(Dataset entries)
-- Opening Marker --
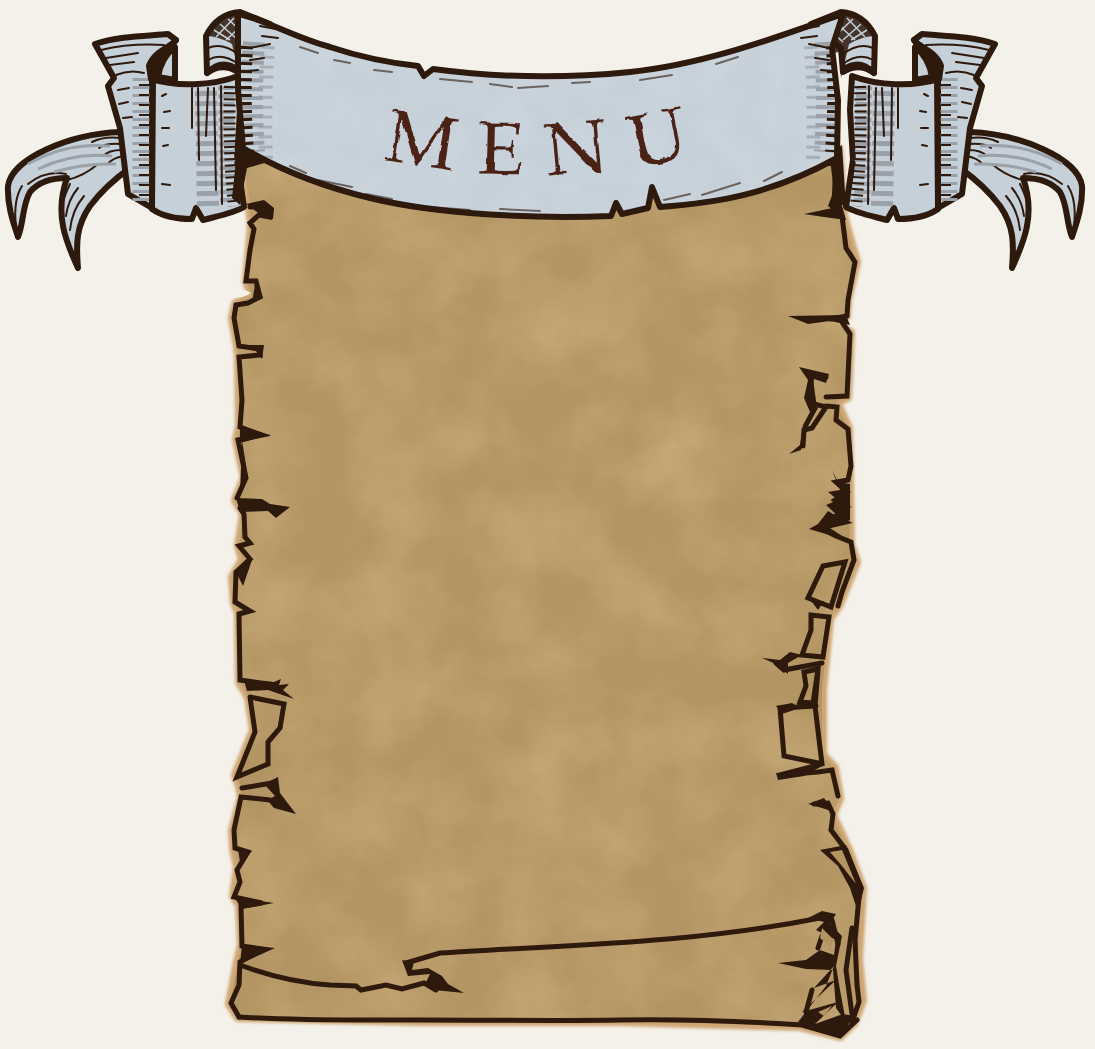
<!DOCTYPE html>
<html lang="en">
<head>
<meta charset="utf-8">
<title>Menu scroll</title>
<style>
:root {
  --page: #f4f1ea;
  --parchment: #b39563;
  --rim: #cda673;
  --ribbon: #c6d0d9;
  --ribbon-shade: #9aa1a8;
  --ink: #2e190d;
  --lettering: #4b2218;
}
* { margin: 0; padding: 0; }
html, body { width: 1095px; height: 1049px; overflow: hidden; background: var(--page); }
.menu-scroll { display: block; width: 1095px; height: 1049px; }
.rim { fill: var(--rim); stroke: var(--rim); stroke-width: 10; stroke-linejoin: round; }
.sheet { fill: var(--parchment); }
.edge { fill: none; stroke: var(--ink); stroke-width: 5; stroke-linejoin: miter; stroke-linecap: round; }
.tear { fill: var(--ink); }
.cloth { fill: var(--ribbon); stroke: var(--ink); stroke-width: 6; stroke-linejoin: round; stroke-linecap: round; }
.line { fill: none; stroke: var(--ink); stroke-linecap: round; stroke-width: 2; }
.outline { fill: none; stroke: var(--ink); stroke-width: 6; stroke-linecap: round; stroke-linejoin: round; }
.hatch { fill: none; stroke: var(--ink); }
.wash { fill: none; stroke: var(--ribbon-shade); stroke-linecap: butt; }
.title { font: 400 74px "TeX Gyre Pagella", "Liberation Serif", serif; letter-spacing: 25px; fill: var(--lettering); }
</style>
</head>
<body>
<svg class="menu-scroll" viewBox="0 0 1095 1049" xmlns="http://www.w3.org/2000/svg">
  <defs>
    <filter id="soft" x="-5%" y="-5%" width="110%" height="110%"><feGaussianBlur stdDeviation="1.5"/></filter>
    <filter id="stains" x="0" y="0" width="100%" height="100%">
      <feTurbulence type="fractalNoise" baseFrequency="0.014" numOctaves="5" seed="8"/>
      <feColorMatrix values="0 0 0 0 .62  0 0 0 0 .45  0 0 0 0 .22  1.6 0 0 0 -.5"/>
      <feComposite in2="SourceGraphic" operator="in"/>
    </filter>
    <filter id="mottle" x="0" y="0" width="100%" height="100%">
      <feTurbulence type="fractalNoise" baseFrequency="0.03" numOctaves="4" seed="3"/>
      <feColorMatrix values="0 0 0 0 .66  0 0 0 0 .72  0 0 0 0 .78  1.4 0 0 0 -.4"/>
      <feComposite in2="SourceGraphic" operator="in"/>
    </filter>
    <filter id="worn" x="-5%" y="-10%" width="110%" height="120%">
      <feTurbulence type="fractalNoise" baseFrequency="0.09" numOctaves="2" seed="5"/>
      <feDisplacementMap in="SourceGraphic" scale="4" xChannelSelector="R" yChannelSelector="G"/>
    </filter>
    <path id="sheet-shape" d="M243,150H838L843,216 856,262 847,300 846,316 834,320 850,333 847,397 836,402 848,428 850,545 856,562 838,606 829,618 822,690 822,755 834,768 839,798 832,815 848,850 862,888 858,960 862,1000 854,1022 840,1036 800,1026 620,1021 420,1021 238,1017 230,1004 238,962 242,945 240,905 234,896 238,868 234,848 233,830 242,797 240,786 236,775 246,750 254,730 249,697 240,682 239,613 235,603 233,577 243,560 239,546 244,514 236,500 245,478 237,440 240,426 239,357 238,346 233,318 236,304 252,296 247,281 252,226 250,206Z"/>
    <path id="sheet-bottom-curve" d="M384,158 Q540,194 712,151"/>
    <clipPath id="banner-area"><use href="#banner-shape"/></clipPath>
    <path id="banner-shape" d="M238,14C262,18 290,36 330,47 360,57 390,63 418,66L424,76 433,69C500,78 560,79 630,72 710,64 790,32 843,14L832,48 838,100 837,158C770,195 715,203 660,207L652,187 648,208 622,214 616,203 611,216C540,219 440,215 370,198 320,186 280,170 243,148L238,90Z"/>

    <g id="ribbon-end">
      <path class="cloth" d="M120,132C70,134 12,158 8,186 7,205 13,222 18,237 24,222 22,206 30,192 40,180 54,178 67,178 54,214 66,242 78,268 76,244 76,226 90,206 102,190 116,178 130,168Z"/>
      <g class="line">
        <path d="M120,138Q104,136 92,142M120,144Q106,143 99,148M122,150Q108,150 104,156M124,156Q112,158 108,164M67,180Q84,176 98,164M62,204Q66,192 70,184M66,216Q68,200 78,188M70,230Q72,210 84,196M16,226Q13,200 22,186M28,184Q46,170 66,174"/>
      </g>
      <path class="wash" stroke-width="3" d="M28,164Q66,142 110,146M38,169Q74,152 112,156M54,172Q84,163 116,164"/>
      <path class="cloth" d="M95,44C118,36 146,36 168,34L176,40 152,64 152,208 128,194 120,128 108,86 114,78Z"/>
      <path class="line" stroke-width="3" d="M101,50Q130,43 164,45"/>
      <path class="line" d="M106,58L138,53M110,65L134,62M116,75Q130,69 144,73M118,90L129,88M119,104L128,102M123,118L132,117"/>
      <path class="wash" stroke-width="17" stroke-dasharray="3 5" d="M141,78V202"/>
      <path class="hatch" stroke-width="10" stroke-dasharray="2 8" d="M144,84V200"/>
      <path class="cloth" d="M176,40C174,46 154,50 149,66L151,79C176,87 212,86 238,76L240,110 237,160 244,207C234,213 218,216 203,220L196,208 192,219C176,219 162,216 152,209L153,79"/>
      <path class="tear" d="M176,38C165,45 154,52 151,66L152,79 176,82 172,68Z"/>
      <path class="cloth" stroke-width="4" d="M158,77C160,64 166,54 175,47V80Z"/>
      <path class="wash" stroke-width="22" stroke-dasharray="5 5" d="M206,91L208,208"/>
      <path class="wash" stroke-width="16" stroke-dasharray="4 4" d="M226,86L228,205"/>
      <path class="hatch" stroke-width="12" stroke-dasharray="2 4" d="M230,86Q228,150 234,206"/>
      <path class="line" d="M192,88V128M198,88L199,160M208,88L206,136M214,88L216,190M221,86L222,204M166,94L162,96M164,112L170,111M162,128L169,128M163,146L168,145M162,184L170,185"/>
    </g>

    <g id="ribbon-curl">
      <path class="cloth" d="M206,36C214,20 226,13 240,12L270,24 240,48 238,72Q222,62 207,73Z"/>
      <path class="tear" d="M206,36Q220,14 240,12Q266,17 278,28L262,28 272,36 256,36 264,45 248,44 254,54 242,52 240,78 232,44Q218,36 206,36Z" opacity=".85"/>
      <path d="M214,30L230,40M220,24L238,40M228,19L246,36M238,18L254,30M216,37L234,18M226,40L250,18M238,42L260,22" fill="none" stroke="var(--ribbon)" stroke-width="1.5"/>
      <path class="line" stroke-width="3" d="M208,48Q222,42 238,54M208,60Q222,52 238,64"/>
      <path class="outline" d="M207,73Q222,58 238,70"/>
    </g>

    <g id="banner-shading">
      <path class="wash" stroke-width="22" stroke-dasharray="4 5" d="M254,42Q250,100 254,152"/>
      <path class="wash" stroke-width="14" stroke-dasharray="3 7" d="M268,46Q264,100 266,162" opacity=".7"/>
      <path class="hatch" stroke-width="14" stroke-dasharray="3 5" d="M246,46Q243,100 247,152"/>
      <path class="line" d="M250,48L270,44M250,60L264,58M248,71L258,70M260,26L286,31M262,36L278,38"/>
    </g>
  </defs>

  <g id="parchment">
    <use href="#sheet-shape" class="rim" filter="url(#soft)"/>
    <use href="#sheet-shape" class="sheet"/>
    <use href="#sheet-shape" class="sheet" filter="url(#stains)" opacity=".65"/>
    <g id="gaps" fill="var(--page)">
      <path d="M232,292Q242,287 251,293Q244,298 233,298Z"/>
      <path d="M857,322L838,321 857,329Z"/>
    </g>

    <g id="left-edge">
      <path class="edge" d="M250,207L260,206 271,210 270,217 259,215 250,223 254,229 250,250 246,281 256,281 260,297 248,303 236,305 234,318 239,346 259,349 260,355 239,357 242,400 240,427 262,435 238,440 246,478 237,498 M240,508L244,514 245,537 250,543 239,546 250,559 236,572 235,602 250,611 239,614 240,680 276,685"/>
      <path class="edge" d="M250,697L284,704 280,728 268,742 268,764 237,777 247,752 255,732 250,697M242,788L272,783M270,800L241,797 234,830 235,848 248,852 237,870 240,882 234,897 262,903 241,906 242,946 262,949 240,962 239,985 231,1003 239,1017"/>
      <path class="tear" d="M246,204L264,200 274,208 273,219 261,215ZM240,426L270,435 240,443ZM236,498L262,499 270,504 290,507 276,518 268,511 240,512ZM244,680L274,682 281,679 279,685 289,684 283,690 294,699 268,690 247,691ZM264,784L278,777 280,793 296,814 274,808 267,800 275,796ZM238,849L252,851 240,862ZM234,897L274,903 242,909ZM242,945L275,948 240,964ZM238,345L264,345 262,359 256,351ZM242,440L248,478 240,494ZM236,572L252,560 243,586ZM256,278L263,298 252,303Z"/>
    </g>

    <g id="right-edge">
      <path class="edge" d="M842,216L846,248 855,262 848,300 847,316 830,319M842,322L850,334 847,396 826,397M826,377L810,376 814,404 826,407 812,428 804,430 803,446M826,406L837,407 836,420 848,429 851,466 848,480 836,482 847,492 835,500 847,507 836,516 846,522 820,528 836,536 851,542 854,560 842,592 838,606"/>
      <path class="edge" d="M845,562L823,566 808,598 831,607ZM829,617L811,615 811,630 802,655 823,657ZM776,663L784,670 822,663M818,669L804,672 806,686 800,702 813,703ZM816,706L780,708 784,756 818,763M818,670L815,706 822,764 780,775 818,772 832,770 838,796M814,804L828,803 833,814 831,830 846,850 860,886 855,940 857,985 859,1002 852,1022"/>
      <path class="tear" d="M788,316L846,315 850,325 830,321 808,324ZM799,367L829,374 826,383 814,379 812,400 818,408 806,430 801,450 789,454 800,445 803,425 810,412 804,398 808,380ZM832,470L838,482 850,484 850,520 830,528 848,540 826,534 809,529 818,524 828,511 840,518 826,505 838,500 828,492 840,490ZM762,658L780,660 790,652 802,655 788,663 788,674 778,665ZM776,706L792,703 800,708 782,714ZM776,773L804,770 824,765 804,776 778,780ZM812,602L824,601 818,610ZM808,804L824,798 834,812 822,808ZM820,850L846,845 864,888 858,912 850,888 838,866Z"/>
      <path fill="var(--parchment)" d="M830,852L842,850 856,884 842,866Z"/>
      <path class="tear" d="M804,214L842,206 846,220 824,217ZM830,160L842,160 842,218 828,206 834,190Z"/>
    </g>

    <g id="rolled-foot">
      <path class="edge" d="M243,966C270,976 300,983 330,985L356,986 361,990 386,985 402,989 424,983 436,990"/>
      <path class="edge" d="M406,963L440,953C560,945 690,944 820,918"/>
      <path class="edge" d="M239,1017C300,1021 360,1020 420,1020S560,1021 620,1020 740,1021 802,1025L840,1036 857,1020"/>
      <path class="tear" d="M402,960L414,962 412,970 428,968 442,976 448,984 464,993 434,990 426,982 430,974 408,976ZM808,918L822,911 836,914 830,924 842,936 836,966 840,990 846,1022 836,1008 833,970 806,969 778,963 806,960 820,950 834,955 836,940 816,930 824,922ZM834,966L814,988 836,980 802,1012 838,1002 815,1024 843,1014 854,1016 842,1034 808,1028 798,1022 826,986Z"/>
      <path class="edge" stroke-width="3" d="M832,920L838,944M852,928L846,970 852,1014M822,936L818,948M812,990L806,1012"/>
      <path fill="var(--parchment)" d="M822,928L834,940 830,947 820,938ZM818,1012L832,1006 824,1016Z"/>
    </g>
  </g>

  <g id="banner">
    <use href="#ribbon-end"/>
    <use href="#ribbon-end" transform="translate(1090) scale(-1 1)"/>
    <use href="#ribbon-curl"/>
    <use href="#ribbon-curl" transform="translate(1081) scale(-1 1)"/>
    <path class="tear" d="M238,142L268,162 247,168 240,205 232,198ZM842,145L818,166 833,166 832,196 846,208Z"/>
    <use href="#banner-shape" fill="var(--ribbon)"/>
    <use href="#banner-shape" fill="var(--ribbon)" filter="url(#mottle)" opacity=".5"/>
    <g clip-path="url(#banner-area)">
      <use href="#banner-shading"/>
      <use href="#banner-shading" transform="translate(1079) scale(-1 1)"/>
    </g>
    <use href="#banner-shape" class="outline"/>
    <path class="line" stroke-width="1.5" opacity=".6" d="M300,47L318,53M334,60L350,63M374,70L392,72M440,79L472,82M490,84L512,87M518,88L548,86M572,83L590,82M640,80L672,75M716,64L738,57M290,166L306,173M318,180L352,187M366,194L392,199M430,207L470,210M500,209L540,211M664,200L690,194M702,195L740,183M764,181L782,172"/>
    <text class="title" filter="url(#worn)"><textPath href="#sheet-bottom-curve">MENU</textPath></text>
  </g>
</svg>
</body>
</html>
-- Closing Marker --
Search the entries for the word "wash". Copy each line where it appears.

### Exercise result
.wash { fill: none; stroke: var(--ribbon-shade); stroke-linecap: butt; }
      <path class="wash" stroke-width="3" d="M28,164Q66,142 110,146M38,169Q74,152 112,156M54,172Q84,163 116,164"/>
      <path class="wash" stroke-width="17" stroke-dasharray="3 5" d="M141,78V202"/>
      <path class="wash" stroke-width="22" stroke-dasharray="5 5" d="M206,91L208,208"/>
      <path class="wash" stroke-width="16" stroke-dasharray="4 4" d="M226,86L228,205"/>
      <path class="wash" stroke-width="22" stroke-dasharray="4 5" d="M254,42Q250,100 254,152"/>
      <path class="wash" stroke-width="14" stroke-dasharray="3 7" d="M268,46Q264,100 266,162" opacity=".7"/>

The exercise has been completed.